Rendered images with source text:
==*==
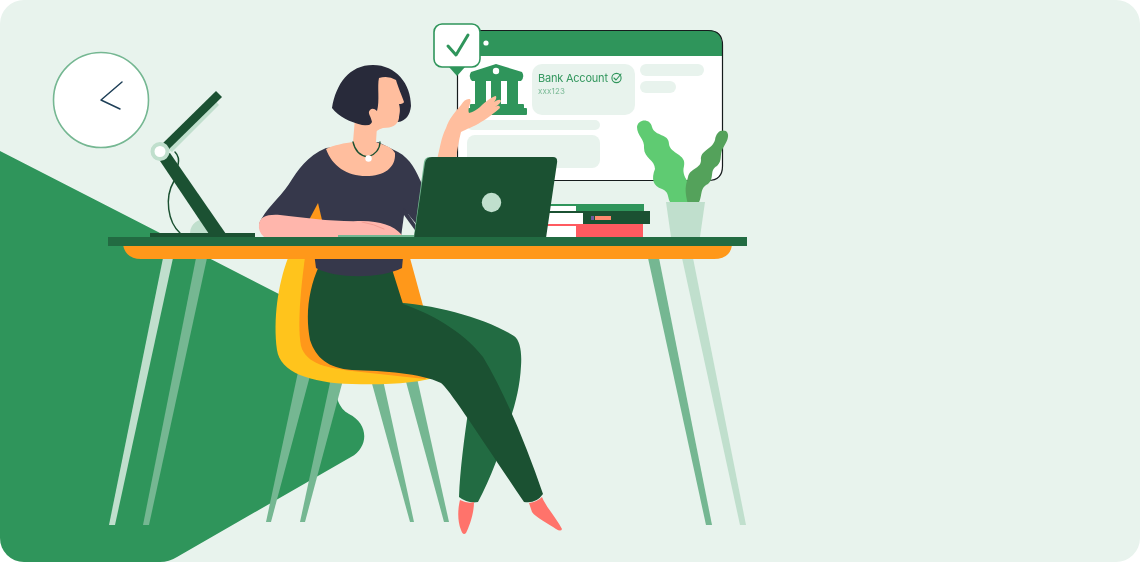
<!DOCTYPE html>
<html lang="en">
<head>
<meta charset="utf-8">
<title>Bank account banner</title>
<style>
:root {
  --mint: #e8f3ed;
  --green: #2f955b;
  --forest: #1b5132;
  --pine: #226b42;
  --sage: #75b792;
  --pale: #c0dfcd;
  --orange: #ff981a;
  --yellow: #ffc41c;
  --navy: #36384b;
  --hair: #282a3a;
  --skin: #ffbe9e;
  --pink: #ffb6ac;
  --coral: #ff736b;
  --red: #ff5a60;
  --leaf: #5fcb72;
  --leaf-dark: #54a25b;
}
html, body { margin: 0; background: #fff; }
.banner { position: relative; width: 1140px; height: 562px; overflow: hidden; border-radius: 24px; background: var(--mint); }
.banner svg { display: block; }
.account-name { font: 400 11px Inter, sans-serif; fill: var(--green); }
.account-number { font: 400 8px Inter, sans-serif; fill: var(--sage); }
.mint { fill: var(--mint); }
.green { fill: var(--green); }
.forest { fill: var(--forest); }
.pine { fill: var(--pine); }
.sage { fill: var(--sage); }
.pale { fill: var(--pale); }
.orange { fill: var(--orange); }
.yellow { fill: var(--yellow); }
.navy { fill: var(--navy); }
.hair { fill: var(--hair); }
.skin { fill: var(--skin); }
.pink { fill: var(--pink); }
.coral { fill: var(--coral); }
.red { fill: var(--red); }
.leaf { fill: var(--leaf); }
.leaf-dark { fill: var(--leaf-dark); }
.white { fill: #fff; }
.stroke { fill: none; stroke-linecap: round; stroke-linejoin: round; }
</style>
</head>
<body>
<main class="banner">
<svg width="1140" height="562" viewBox="0 0 1140 562" role="img" aria-label="Woman at a desk with a laptop, a bank account window behind her">
  <defs>
    <clipPath id="window-shape"><path d="M458 30H708Q722 30 722 44V166Q722 180 708 180H458Z"/></clipPath>
  </defs>

  <path id="backdrop" class="green" d="M0 151L320 315C334 328 328 350 333 375C336 400 339 408 349 414C369 424 369 447 351 457L177 557Q169 562 160 562H0Z"/>

  <g id="clock">
    <circle cx="101" cy="100" r="47.5" fill="#fff" stroke="#75b792" stroke-width="1.6"/>
    <path class="stroke" d="M122 82L101 100L120 109" stroke="#1f4058" stroke-width="1.5"/>
  </g>

  <g id="account-window">
    <g clip-path="url(#window-shape)">
      <rect class="white" x="458" y="30" width="265" height="150"/>
      <rect class="green" x="458" y="30" width="265" height="26"/>
    </g>
    <path class="stroke" d="M458 30.5H708Q722.500 30.500 722.500 45V166Q722.500 180.500 708 180.500H457.500V30.500" stroke="#161b1d" stroke-width="1.2"/>
    <circle class="white" cx="486" cy="43" r="2.6"/>
    <rect class="mint" x="532" y="64" width="103" height="51" rx="10"/>
    <rect class="mint" x="640" y="64" width="64" height="12" rx="6"/>
    <rect class="mint" x="640" y="81" width="36" height="12" rx="6"/>
    <rect class="mint" x="467" y="120" width="133" height="10" rx="5"/>
    <rect class="mint" x="467" y="135" width="133" height="33" rx="8"/>
    <text class="account-name" x="538" y="82" textLength="70">Bank Account</text>
    <text class="account-number" x="538" y="94" textLength="27">xxx123</text>
    <g class="stroke" stroke="#2f955b" stroke-width="1.1">
      <circle cx="616.500" cy="78" r="4.600"/>
      <path d="M614 78L616 80L621 74"/>
    </g>
  </g>

  <g id="bank" class="green">
    <path d="M496 64L522 72Q525 77 521 81H472Q468 77 471 72Z"/>
    <rect x="475" y="80" width="11" height="25"/>
    <rect x="491" y="80" width="10" height="25"/>
    <rect x="507" y="80" width="11" height="25"/>
    <rect x="470" y="104" width="54" height="5" rx="1"/>
    <rect x="467" y="108" width="60" height="7" rx="1"/>
    <circle class="white" cx="496" cy="71" r="3.200"/>
  </g>

  <g id="check-badge">
    <path class="green" d="M449 67H465L457 76Z"/>
    <rect x="434" y="24" width="46" height="43" rx="8" fill="#fff" stroke="#2f955b" stroke-width="1.600"/>
    <path class="stroke" d="M448 46L456 55L468 35" stroke="#2f955b" stroke-width="3"/>
  </g>

  <g id="plant">
    <path class="leaf" d="M690 204C698 184 680 181 684 166C687 154 670 154 669 144C669 133 655 137 652 127C650 118 638 119 637 127C637 136 645 139 644 148C644 158 655 160 655 169C651 179 653 186 662 189C671 193 666 199 672 204Z"/>
    <path class="leaf-dark" d="M688 204C684 189 686 185 688 177C690 168 701 169 701 160C700 150 712 150 715 140C716 132 721 129 726 131C731 135 726 143 723 148C719 155 723 160 717 166C709 170 715 178 708 184C699 188 703 197 698 204Z"/>
    <path class="pale" d="M666 202H705L700 237H671Z"/>
  </g>

  <g id="books">
    <rect class="green" x="546" y="204" width="98" height="7"/>
    <rect class="white" x="546" y="206" width="30" height="5"/>
    <rect class="forest" x="546" y="211" width="104" height="13"/>
    <rect class="white" x="546" y="213" width="37" height="11"/>
    <rect x="591" y="216" width="3" height="4" fill="#6d5a9f"/>
    <rect x="595" y="216" width="16" height="4" fill="#ff8a70"/>
    <rect class="red" x="546" y="224" width="97" height="13"/>
    <rect class="white" x="546" y="226" width="30" height="11"/>
  </g>

  <g id="desk-legs">
    <polygon class="pale" points="163,258 173,258 115,525 109,525"/>
    <polygon class="sage" points="196,258 207,258 149,525 143,525"/>
    <polygon class="sage" points="648,258 659,258 712,525 706,525"/>
    <polygon class="pale" points="682,258 693,258 746,525 740,525"/>
  </g>

  <g id="chair">
    <g class="sage">
      <polygon points="298,372 311,372 271,522 266,522"/>
      <polygon points="331,378 343,380 305,522 300,522"/>
      <polygon points="371,380 383,380 414,522 410,522"/>
      <polygon points="405,378 417,378 449,522 444,522"/>
    </g>
    <path class="yellow" d="M288 258C278 284 273 320 277 350C280 372 310 383 352 384C390 385 420 383 440 376L330 340V258Z"/>
    <path class="orange" d="M306 250C301 285 297 325 301 346C306 364 328 368 352 371L425 379L440 368L410 258Z"/>
  </g>

  <g id="legs">
    <path class="pine" d="M390 302C435 304 485 318 514 336C520 340 522 352 521 366C520 385 516 402 510 420C502 448 490 480 478 502Q468 504 459 497C460 470 464 440 469 405L440 350Z"/>
    <path class="coral" d="M460 500Q468 504 474 502C474 514 469 527 466 533Q463 536 461 530C457 520 458 508 460 500Z"/>
    <path class="coral" d="M529 503Q537 502 542 497C546 507 557 519 562 529Q561 532 556 529C549 524 535 517 532 512Z"/>
    <path class="forest" d="M319 266C309 288 305 314 310 340C316 358 328 368 352 370C385 371 420 373 441 383C450 390 480 437 524 502Q536 504 543 494C527 448 507 397 483 357C462 330 429 313 403 304L391 266Z"/>
  </g>

  <g id="woman">
    <path class="skin" d="M437 160C440 148 441 138 446 128C449 119 455 112 461 105Q465 98 470 99C472 102 467 109 469 113Q474 112 480 107C486 101 493 96 496 96Q497 99 494 102Q500 98 501 101Q500 104 495 107Q500 104 500 108C494 113 487 119 481 122C474 127 466 129 461 132C459 140 457 150 456 160Z"/>
    <path class="navy" d="M326 148C307 156 298 170 289 184C278 200 265 209 259 224L304 222L312 237L316 268C335 279 381 279 402 268L405 236L408 214L418 226L422 184C416 171 411 159 398 152L378 142Z"/>
    <path class="navy" d="M404 208L418 228L413 237H402Z"/>
    <path class="mint" d="M404 215L417 233L415 237H401Z"/>
    <path class="orange" d="M318 203L322 220H309Z"/>
    <path class="skin" d="M355 118L353 142C345 143 334 145 326 149C332 166 347 176 366 176C384 176 396 168 395 153C390 145 382 145 376 142L377 126Z"/>
    <path class="stroke" d="M353 142C355 151 361 156 368 157C375 155 380 149 380 142" stroke="#1b5132" stroke-width="1.300"/>
    <circle class="white" cx="368.500" cy="158.500" r="3.200"/>
    <path class="hair" d="M332 108C336 84 349 65 373 65C396 65 411 84 411 106C410 115 406 121 398 122L382 122Q373 127 362 125C350 122 339 117 332 108Z"/>
    <path class="skin" d="M379 78Q388 75 396 80C398 87 402 96 404 102Q403 104 399 104C401 111 399 115 399 118C398 125 392 128 383 128Q376 130 370 137L360 125Q370 127 372 122C371 116 367 113 370 110Q373 107 377 111C380 101 377 86 379 78Z"/>
    <path class="pink" d="M259 224C260 217 267 214 280 215C305 218 335 222 362 221C380 221 394 226 401 234L403 237H264Q258 232 259 224Z"/>
    <path class="stroke" d="M362 222Q374 224 384 229" stroke="#f39d94" stroke-width="1"/>
  </g>

  <g id="laptop">
    <path class="sage" d="M338 235H414L424 162Q425 157 430 157H440L430 238H338Z"/>
    <path class="forest" d="M414 238L425 163Q426 157 432 157H553Q558 157 557 163L546 238Z"/>
    <circle class="pale" cx="491.500" cy="202.500" r="9.700"/>
  </g>

  <g id="lamp">
    <path class="pale" d="M190 234Q190 222 203 219L215 234Z"/>
    <path class="stroke" d="M175 152Q180 157 178 165M174 181C164 198 168 222 180 233" stroke="#1b5132" stroke-width="1.500"/>
    <polygon class="pale" points="214,99 219,105 172,152 165,147"/>
    <polygon class="forest" points="216,91 222,97 166,152 160,146"/>
    <polygon class="forest" points="158,158 170,153 226,234 209,234"/>
    <circle cx="160" cy="151.500" r="7.500" fill="#fff" stroke="#c0dfcd" stroke-width="4"/>
    <rect class="forest" x="150" y="233" width="105" height="5"/>
  </g>

  <g id="desk-top">
    <path class="orange" d="M123 245H732Q730 259 714 259H141Q126 259 123 245Z"/>
    <rect class="pine" x="108" y="237" width="639" height="9"/>
  </g>
</svg>
</main>
</body>
</html>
==*==
Checking each line of the data, count the ones containing "orange", and give only that count.

## Task solution
5